Lies, damned lies, and spin


The Department for Education (DfE) issued a press report this
week entitled “England's
15-year-olds' reading is more than a year behind the best
”. The conclusions
were taken from analysis of data from the PISA
2009 study
, an OECD survey of 15-year-olds in the principal industrialised

The DfE report paints a dire picture: “GCSE pupils' reading
is more than a year behind the standard of their peers in Shanghai, Korea and
Finland….Fifteen-year-olds in England are also at least six months behind those
in Hong Kong, Singapore, Canada, New Zealand, Japan and Australia, according to
the Department for Education's (DfE) analysis of the OECD's 2009 Programme for
International Student Assessment (PISA) study.” The report goes on to talk of England
slipping behind other nations in reading.

Schools Minister Nick Gibb is quoted as saying: “The gulf
between our 15-year-olds' reading abilities and those from other countries is
stark – a gap that starts to open in the very first few years of a child's education.”

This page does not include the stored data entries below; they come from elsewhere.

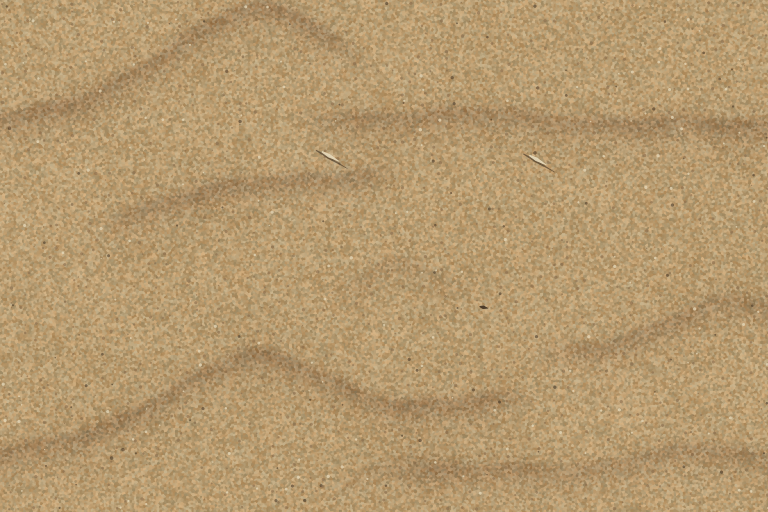
Give the GLSL for this texture, as a WebGL 1 fragment shader.

```glsl
precision highp float;
// Wind-rippled beach sand: fine grains, soft shadowed crests, specks and two dry twigs.
uniform vec2 u_resolution;

#define SAND vec3(0.727, 0.616, 0.446)
#define SHADOW vec3(0.535, 0.420, 0.295)
#define PALE vec3(0.90, 0.85, 0.73)
#define DARK vec3(0.25, 0.19, 0.13)
#define RUST vec3(0.055, -0.015, -0.055)
#define GRAINS 225.0
#define GRAIN_CONTRAST 0.175
#define MOTTLE 0.011
#define RIPPLE_DEPTH 0.55
#define CREST_WIDTH 0.014
#define LEE_WIDTH 0.028

vec2 hash2(vec2 p) {
  vec3 q = fract(p.xyx * vec3(0.1031, 0.1030, 0.0973));
  q += dot(q, q.yzx + 33.33);
  return fract((q.xx + q.yz) * q.zy);
}

// Cellular grains, blended softly: x is brightness, y is rustiness, both about zero.
vec2 grains(vec2 p) {
  vec2 cell = floor(p);
  vec2 tone = vec2(0.0);
  float total = 0.0;
  for (int j = -1; j <= 1; j++) {
    for (int i = -1; i <= 1; i++) {
      vec2 id = cell + vec2(float(i), float(j));
      vec2 d = id + hash2(id) - p;
      float weight = exp(-6.0 * dot(d, d));
      tone += weight * (hash2(id + 417.0) - 0.5);
      total += weight;
    }
  }
  return tone / total;
}

// Layered sines, each octave turned and bent by the one before.
float waves(vec2 p) {
  float sum = 0.0;
  float amp = 0.5;
  for (int i = 0; i < 5; i++) {
    p = mat2(1.5, 1.1, -1.1, 1.5) * p + 1.7;
    p += 0.7 * sin(p.yx);
    sum += amp * sin(p.x) * sin(p.y);
    amp *= 0.7;
  }
  return sum;
}

// Shadow along a sloping line with one swell; span is where it starts and ends.
float ripple(vec2 p, vec2 span, vec2 peak, float slope, float swell, float width) {
  float x = p.x - peak.x;
  float line = peak.y + slope * x + swell * exp(-x * x / (width * width));
  float d = p.y - line;
  float side = d / mix(LEE_WIDTH, CREST_WIDTH, smoothstep(-0.01, 0.01, d));
  float halo = (d + 0.02) / 0.06;
  float ends = smoothstep(span.x, span.x + 0.16, p.x)
             * (1.0 - smoothstep(span.y - 0.16, span.y, p.x));
  return ends * (0.8 * exp(-side * side) + 0.2 * exp(-halo * halo));
}

float ripples(vec2 p) {
  p.y += 0.004 * sin(p.x * 17.0 + 1.0) + 0.003 * sin(p.x * 41.0 + p.y * 9.0);
  float s = ripple(p, vec2(-0.3, 0.76), vec2(0.50, 0.785), 0.02, 0.20, 0.24);
  s += 0.9 * ripple(p, vec2(0.54, 1.8), vec2(0.90, 0.763), -0.01, 0.015, 0.20);
  s += 0.9 * ripple(p, vec2(0.15, 0.82), vec2(0.42, 0.602), 0.20, 0.035, 0.15);
  s += 0.5 * ripple(p, vec2(0.60, 0.97), vec2(0.78, 0.430), 0.03, 0.06, 0.09);
  s += 0.9 * ripple(p, vec2(1.00, 1.8), vec2(1.45, 0.315), 0.00, 0.10, 0.18);
  s += ripple(p, vec2(-0.3, 1.08), vec2(0.48, 0.170), 0.10, 0.135, 0.20);
  s += 0.8 * ripple(p, vec2(0.72, 1.8), vec2(1.38, 0.082), 0.00, 0.038, 0.17);
  s += 0.4 * ripple(p, vec2(0.58, 0.95), vec2(0.80, 0.035), 0.02, 0.07, 0.12);
  return s;
}

// Sparse round specks, at most one in each grid cell.
float specks(vec2 p, float cells, float chance, float radius, float soft) {
  vec2 id = floor(p * cells);
  vec2 pick = hash2(id + cells * 7.0);
  vec2 center = (id + 0.2 + 0.6 * hash2(id + 91.0)) / cells;
  float r = radius * (0.5 + pick.y);
  return step(pick.x, chance) * (1.0 - smoothstep(r - soft, r + soft, length(p - center)));
}

// Tapered stroke from a to b.
float stroke(vec2 p, vec2 a, vec2 b, float radius, float soft) {
  vec2 ab = b - a;
  float t = clamp(dot(p - a, ab) / dot(ab, ab), 0.0, 1.0);
  float r = radius * (1.0 - 0.7 * abs(2.0 * t - 0.8));
  return 1.0 - smoothstep(r - soft, r + soft, length(p - a - t * ab));
}

void main() {
  vec2 p = gl_FragCoord.xy / u_resolution.y;
  float soft = 0.6 / u_resolution.y;

  // Ground tone, ripples and grains
  float mottle = waves(p * vec2(2.0, 3.5)) + 0.8 * waves(p * 14.0 + 5.0);
  float shade = ripples(p) * (0.9 + 0.25 * waves(p * 9.0));
  vec3 color = mix(SAND, SHADOW, clamp(RIPPLE_DEPTH * shade, 0.0, 0.8));
  vec2 grain = grains(p * GRAINS);
  color += MOTTLE * mottle + GRAIN_CONTRAST * grain.x + RUST * grain.y;

  // Scattered dark and pale specks
  color = mix(color, DARK, 0.55 * specks(p, 31.0, 0.07, 0.0024, soft));
  color = mix(color, SHADOW, 0.6 * specks(p, 67.0, 0.16, 0.0022, soft));
  color = mix(color, PALE, 0.75 * specks(p, 37.0, 0.07, 0.0022, soft));

  // Two twigs with shadows, and one dark chip
  for (int i = 0; i < 2; i++) {
    vec2 q = p - vec2(0.648 + 0.405 * float(i), 0.690 - 0.007 * float(i));
    color = mix(color, DARK, 0.6 * stroke(q, vec2(-0.03, 0.016), vec2(0.03, -0.019), 0.0025, soft));
    color = mix(color, PALE, 0.9 * stroke(q, vec2(-0.018, 0.013), vec2(0.014, -0.005), 0.0036, soft));
  }
  color = mix(color, DARK, 0.9 * stroke(p, vec2(0.938, 0.401), vec2(0.953, 0.398), 0.0035, soft));
  gl_FragColor = vec4(color, 1.0);
}
```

I started to smell a rat when I looked at a chart in the
report, entitled “Attainment gap between England
and the countries performing
significantly better than
(my emphasis). This seemed an odd kind of chart to provide if one wanted to
evaluate how England
is doing compared to other countries. So I turned to the report
provided by the people who did the survey

Here are some salient points taken verbatim from their
summary on reading:

  • Twelve countries had mean scores for
    reading which were significantly higher than that of England. In 14 countries the
    difference in mean scores from that in England was not statistically
    significant. Thirty-eight countries had mean scores that were
    significantly lower than England.

  • The mean score for reading in England
    was slightly above the OECD average but this difference was not
    statistically significant.

  • England’s performance in 2009 does not differ
    greatly from that in the last PISA
    survey in 2006.

There is, of course, no problem with aiming high and wanting
our children to be among the top achievers in the world. But that’s no excuse
for the DfE's mendacious manipulation of information.


Bradshaw, J., Ager, R., Burge, B. and Wheater, R. (2010). PISA 2009: Achievement of 15-Year-Olds in England. Slough: NFER.